### THE PROBLEM
Among the lines below, some may contain the string "title". Say how many do, and give nothing besides the number.

-- Opening Marker --

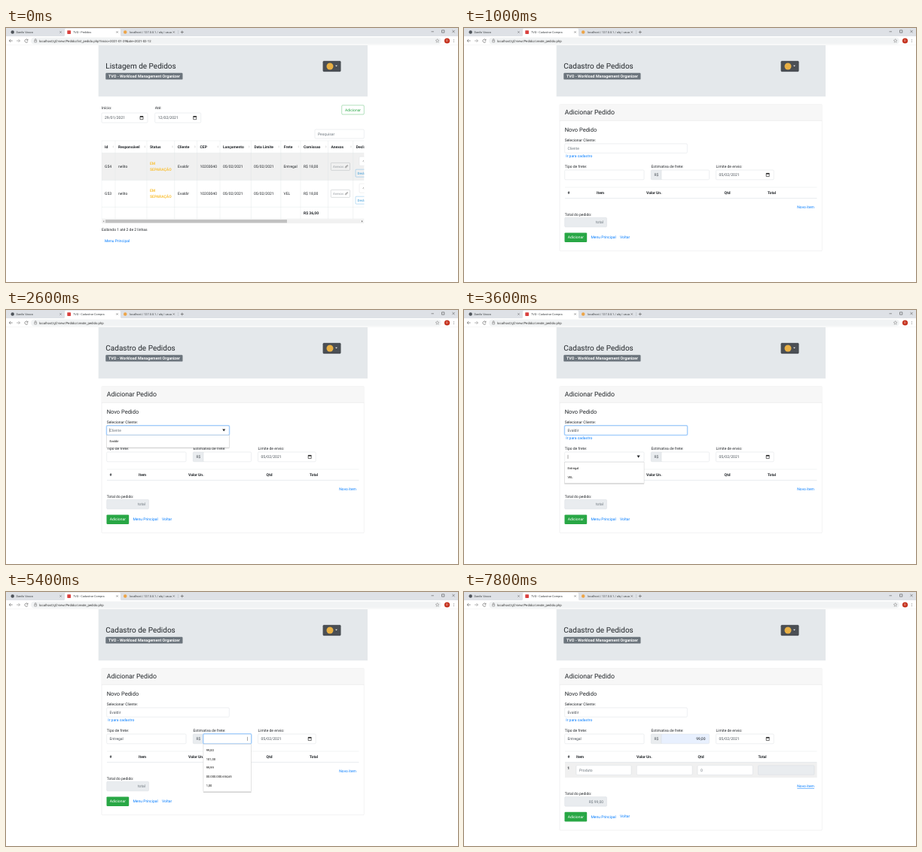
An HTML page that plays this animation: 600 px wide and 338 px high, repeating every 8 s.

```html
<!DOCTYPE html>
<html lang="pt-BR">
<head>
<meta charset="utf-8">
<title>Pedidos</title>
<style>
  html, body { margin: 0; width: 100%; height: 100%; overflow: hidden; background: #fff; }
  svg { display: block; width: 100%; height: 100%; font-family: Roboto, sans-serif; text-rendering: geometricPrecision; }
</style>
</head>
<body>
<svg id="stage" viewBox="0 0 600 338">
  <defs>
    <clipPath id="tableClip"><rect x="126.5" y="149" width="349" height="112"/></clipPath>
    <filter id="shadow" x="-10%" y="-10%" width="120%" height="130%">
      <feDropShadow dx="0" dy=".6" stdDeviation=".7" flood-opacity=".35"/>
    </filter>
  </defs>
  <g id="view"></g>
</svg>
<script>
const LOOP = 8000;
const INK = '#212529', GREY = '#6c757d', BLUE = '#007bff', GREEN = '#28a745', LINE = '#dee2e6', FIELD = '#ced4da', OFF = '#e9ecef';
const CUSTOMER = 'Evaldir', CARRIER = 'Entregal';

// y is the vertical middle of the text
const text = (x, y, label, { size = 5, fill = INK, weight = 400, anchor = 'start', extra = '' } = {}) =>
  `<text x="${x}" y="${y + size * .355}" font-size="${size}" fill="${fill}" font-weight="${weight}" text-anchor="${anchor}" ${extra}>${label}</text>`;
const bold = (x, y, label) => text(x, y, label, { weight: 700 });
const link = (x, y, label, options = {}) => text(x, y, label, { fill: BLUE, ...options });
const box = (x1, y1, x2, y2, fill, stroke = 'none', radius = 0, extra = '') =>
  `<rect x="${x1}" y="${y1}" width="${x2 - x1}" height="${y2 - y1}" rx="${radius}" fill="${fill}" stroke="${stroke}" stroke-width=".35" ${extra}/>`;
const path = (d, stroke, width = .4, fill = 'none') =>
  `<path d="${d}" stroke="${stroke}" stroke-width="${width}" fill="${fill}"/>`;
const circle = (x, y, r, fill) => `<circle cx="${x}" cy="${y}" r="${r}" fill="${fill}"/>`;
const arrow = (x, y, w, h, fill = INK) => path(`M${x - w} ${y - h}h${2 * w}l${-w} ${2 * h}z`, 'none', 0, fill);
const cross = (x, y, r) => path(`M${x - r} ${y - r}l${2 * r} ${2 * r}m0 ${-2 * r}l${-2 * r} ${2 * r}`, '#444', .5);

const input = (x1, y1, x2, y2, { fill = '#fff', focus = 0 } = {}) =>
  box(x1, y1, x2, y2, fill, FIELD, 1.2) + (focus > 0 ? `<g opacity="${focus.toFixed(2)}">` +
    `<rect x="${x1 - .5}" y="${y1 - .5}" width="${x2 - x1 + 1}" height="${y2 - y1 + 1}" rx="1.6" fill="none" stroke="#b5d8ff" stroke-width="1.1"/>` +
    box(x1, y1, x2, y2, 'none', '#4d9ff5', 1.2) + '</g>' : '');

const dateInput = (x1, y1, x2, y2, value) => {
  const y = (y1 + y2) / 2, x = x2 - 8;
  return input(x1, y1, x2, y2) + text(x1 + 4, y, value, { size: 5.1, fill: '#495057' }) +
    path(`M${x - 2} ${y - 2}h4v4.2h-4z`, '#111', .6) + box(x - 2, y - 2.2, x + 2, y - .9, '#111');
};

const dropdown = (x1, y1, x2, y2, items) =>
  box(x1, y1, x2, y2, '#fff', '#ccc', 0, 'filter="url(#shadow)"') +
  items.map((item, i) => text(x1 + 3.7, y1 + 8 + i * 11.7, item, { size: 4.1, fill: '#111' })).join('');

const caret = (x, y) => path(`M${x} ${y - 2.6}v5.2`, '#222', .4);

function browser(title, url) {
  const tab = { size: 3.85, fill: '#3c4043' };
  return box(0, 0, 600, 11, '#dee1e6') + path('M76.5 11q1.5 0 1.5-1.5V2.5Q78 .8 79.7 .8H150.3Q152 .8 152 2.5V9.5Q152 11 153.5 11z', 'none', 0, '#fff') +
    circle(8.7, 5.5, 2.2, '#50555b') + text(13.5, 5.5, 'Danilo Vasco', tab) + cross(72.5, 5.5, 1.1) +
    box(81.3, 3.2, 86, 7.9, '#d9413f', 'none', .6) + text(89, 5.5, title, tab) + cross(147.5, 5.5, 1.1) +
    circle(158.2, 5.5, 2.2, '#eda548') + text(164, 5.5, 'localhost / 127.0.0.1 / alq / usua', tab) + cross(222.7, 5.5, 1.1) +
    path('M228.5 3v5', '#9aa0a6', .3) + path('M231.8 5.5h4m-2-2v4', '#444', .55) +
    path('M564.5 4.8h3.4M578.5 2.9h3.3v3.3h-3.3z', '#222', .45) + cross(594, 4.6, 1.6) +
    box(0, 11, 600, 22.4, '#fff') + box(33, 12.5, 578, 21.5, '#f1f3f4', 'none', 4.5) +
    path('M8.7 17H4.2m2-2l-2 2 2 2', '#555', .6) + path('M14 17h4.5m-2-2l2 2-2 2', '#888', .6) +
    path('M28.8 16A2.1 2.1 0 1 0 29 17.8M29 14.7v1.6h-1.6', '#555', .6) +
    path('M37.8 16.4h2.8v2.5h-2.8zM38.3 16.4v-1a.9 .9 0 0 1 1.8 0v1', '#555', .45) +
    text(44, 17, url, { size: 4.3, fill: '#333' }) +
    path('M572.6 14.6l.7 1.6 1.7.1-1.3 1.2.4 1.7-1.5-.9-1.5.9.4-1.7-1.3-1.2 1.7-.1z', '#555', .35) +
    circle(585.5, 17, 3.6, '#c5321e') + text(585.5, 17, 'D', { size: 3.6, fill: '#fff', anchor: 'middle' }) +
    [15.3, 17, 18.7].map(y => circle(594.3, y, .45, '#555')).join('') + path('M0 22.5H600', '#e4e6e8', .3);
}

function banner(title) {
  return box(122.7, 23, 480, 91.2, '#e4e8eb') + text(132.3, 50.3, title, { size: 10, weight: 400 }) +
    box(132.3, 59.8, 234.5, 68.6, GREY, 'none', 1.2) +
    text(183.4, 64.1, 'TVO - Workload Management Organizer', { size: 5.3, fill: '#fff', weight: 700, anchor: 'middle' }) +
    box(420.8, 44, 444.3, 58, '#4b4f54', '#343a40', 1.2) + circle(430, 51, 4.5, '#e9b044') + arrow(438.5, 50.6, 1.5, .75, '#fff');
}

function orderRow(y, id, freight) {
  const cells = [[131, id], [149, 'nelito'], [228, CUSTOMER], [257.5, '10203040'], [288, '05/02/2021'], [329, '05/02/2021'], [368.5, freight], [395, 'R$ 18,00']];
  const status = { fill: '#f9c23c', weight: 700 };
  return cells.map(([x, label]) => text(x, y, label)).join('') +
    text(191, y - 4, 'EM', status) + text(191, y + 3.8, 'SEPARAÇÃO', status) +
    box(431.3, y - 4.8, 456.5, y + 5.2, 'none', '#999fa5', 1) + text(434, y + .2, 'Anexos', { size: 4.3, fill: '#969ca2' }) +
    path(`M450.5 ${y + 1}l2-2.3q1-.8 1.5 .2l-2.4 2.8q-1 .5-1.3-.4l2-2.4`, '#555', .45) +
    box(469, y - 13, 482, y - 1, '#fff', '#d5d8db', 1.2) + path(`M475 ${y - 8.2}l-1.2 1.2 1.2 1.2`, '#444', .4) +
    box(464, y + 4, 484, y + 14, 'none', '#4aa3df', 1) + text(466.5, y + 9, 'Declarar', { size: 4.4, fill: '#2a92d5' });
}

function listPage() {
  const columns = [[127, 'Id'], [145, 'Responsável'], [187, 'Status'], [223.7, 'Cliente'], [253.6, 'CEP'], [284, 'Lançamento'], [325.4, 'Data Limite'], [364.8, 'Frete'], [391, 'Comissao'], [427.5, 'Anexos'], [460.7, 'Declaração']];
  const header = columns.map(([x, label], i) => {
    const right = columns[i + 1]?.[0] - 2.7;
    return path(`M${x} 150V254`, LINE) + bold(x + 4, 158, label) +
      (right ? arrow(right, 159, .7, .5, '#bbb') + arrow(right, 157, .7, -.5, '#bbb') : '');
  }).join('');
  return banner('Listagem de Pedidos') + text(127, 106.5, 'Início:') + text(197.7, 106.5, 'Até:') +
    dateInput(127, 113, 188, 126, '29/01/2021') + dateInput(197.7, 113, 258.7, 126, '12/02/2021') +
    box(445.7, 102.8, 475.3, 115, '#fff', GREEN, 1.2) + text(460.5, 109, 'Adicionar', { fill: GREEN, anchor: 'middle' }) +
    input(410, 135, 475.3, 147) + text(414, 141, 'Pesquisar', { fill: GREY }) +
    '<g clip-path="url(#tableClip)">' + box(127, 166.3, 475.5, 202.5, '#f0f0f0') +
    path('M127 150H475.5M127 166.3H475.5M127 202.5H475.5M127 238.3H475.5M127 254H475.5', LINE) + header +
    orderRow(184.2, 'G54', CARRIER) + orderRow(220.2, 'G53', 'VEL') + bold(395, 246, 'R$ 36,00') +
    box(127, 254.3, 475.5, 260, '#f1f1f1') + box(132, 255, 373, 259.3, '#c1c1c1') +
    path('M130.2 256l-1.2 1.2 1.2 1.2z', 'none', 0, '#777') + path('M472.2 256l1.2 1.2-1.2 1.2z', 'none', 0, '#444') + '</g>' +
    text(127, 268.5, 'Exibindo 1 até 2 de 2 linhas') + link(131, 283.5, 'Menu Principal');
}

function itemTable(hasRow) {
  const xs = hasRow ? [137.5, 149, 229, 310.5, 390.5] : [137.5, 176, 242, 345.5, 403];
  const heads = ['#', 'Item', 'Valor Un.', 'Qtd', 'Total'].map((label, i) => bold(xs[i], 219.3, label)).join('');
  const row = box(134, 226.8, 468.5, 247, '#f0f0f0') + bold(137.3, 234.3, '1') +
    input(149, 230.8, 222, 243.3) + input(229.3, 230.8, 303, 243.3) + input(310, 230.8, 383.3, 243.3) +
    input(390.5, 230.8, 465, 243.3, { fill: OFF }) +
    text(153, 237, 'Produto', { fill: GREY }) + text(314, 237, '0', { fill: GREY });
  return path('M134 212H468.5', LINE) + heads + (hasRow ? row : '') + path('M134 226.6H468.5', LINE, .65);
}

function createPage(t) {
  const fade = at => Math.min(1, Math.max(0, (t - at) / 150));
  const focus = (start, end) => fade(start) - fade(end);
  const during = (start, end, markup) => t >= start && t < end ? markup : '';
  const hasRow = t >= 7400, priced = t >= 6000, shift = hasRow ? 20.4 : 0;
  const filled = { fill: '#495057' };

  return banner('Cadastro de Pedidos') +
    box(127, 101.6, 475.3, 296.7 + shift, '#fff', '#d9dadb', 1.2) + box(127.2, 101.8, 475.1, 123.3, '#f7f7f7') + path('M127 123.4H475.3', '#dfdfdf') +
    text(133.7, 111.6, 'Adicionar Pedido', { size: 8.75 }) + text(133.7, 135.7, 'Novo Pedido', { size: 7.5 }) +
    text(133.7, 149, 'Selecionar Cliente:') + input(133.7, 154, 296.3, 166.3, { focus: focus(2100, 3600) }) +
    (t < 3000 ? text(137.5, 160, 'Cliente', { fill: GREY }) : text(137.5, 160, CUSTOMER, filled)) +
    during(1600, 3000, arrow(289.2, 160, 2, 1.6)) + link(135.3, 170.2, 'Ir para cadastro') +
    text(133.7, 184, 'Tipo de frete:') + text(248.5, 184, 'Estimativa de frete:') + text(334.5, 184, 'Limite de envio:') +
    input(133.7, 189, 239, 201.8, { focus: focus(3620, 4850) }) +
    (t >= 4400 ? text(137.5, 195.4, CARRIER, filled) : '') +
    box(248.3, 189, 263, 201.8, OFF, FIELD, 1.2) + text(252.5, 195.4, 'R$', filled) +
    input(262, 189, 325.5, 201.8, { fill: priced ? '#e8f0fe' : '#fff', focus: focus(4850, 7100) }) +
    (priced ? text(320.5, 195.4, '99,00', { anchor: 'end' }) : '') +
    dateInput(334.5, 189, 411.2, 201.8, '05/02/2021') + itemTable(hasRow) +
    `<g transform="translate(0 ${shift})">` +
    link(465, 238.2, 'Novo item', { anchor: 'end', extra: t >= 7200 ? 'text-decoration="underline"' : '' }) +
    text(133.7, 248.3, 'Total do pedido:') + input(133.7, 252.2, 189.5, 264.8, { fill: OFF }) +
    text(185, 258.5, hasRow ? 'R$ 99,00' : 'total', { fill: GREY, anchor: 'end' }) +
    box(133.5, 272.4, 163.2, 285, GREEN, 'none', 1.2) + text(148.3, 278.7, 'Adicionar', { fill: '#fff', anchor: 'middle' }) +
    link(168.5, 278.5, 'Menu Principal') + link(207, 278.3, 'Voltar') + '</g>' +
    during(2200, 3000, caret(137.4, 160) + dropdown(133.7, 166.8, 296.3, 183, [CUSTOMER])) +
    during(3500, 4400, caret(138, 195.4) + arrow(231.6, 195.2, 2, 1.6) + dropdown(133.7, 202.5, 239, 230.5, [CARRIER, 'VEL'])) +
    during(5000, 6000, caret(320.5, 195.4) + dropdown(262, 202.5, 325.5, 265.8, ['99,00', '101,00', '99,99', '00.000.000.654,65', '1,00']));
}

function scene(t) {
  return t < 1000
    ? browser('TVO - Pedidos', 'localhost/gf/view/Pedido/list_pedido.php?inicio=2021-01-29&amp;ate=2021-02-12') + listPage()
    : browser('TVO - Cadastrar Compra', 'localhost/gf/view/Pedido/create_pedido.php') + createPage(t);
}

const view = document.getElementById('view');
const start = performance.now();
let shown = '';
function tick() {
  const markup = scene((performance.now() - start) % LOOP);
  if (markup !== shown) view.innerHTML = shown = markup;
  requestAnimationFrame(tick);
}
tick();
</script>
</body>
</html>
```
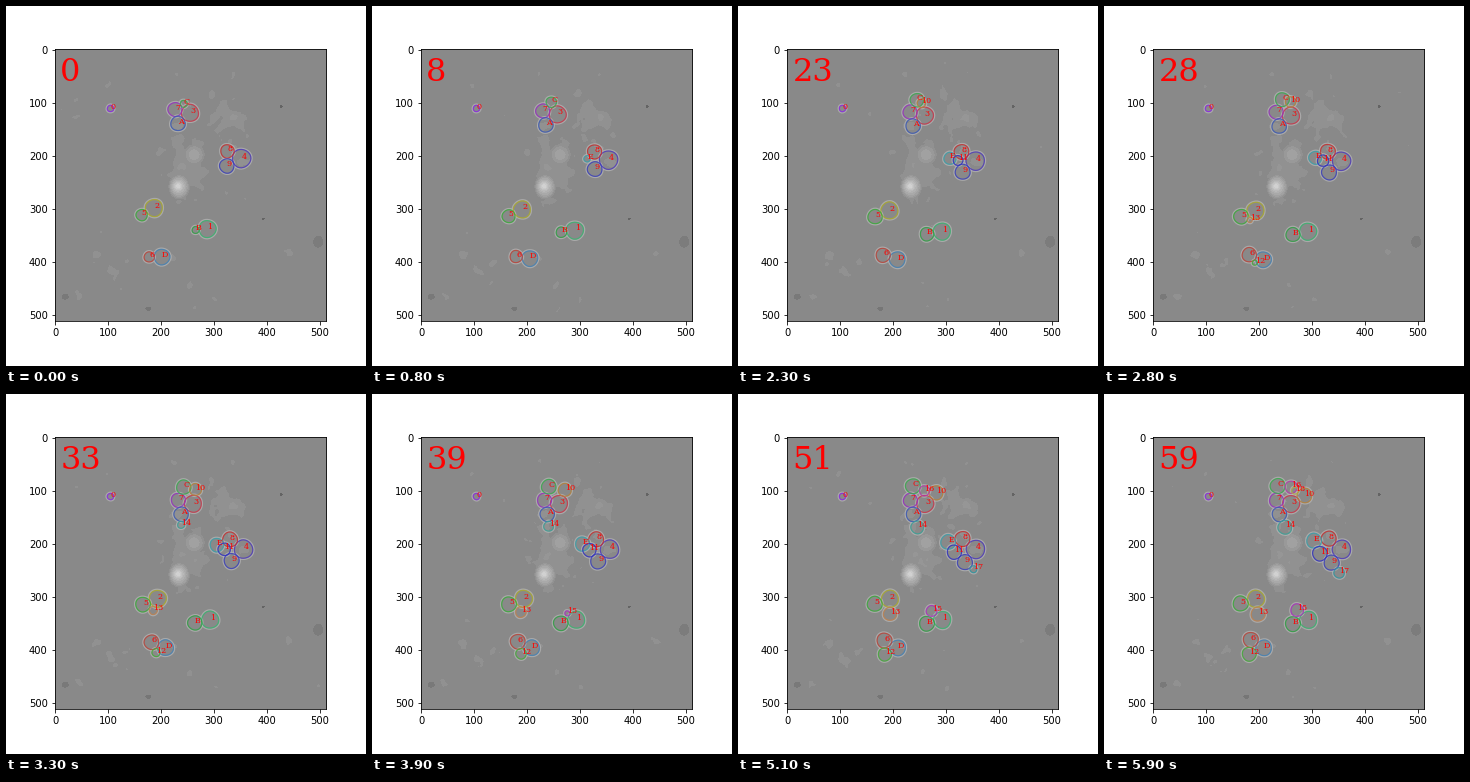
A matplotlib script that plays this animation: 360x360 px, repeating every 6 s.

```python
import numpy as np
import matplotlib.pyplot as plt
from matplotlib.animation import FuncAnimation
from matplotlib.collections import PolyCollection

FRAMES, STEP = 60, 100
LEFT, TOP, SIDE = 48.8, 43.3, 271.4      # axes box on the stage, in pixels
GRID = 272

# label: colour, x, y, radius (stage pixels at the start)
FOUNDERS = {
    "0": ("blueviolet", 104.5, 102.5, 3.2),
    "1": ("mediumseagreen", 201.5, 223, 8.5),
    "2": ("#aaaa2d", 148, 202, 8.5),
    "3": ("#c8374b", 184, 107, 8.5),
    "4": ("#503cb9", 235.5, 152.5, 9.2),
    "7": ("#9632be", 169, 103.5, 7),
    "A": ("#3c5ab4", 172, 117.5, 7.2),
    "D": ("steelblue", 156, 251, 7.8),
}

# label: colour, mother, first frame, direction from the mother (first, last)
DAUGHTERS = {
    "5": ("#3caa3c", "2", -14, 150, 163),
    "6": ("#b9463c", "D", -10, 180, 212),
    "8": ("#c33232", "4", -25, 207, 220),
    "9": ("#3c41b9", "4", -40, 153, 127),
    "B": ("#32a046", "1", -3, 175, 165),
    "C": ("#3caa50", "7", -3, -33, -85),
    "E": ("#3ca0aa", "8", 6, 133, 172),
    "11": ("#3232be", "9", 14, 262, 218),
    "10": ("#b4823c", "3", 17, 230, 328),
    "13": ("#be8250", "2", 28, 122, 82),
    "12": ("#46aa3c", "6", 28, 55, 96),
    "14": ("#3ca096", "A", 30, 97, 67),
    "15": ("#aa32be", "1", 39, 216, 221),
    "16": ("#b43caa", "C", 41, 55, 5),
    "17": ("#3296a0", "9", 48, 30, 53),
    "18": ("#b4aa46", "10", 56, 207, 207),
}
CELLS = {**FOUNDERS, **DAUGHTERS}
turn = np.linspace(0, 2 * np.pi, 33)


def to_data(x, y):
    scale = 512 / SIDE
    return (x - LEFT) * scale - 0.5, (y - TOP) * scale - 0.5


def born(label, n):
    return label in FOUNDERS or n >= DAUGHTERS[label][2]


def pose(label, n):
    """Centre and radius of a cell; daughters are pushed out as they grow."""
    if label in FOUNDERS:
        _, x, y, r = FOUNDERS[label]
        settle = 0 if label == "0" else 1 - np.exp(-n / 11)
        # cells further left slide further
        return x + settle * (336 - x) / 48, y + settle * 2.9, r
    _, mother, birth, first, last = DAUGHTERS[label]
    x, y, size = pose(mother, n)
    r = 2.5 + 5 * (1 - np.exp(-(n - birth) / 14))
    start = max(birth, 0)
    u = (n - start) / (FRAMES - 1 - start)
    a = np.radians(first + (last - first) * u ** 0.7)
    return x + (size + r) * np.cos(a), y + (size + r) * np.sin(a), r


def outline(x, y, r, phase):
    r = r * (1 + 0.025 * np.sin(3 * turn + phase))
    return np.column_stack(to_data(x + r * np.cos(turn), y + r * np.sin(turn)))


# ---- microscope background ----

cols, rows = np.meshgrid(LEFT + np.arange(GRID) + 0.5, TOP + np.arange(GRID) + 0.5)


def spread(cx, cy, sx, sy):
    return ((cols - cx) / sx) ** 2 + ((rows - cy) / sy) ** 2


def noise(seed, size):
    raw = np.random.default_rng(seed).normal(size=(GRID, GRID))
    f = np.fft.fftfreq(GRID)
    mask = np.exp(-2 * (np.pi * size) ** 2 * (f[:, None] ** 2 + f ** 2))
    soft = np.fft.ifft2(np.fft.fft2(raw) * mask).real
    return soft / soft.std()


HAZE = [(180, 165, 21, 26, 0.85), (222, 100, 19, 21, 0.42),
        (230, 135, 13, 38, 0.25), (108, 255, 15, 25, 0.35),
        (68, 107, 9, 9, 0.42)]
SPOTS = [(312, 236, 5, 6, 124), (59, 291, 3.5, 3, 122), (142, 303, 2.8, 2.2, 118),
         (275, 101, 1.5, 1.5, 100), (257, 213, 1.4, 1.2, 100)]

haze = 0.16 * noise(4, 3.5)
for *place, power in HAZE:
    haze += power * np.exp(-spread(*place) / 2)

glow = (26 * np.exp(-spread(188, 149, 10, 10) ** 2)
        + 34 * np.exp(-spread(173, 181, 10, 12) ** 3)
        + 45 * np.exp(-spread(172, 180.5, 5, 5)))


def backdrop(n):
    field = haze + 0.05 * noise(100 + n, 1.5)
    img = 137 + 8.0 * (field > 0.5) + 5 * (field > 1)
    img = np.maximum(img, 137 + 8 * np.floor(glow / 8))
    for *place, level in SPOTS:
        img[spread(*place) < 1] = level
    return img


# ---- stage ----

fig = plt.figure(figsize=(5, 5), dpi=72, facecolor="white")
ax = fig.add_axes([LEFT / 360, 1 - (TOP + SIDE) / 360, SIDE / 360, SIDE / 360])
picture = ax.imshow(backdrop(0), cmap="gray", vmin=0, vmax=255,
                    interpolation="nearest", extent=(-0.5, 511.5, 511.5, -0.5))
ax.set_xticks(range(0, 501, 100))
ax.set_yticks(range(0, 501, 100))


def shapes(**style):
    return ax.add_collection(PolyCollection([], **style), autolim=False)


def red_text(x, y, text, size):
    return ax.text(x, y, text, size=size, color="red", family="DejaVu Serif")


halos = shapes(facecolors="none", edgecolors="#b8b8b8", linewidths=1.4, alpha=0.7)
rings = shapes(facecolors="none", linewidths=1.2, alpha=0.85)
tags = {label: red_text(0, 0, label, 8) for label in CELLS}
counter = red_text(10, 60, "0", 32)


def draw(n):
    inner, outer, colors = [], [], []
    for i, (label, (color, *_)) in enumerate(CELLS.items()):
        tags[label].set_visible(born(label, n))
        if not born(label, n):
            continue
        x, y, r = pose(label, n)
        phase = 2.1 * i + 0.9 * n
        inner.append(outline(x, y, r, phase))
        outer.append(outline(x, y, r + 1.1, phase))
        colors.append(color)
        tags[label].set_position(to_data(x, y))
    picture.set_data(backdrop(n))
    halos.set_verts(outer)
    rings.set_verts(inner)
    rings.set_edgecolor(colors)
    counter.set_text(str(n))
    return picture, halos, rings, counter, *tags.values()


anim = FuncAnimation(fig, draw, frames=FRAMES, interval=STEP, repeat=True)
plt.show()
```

-- Closing Marker --

### SOLUTION TO THIS TASK
5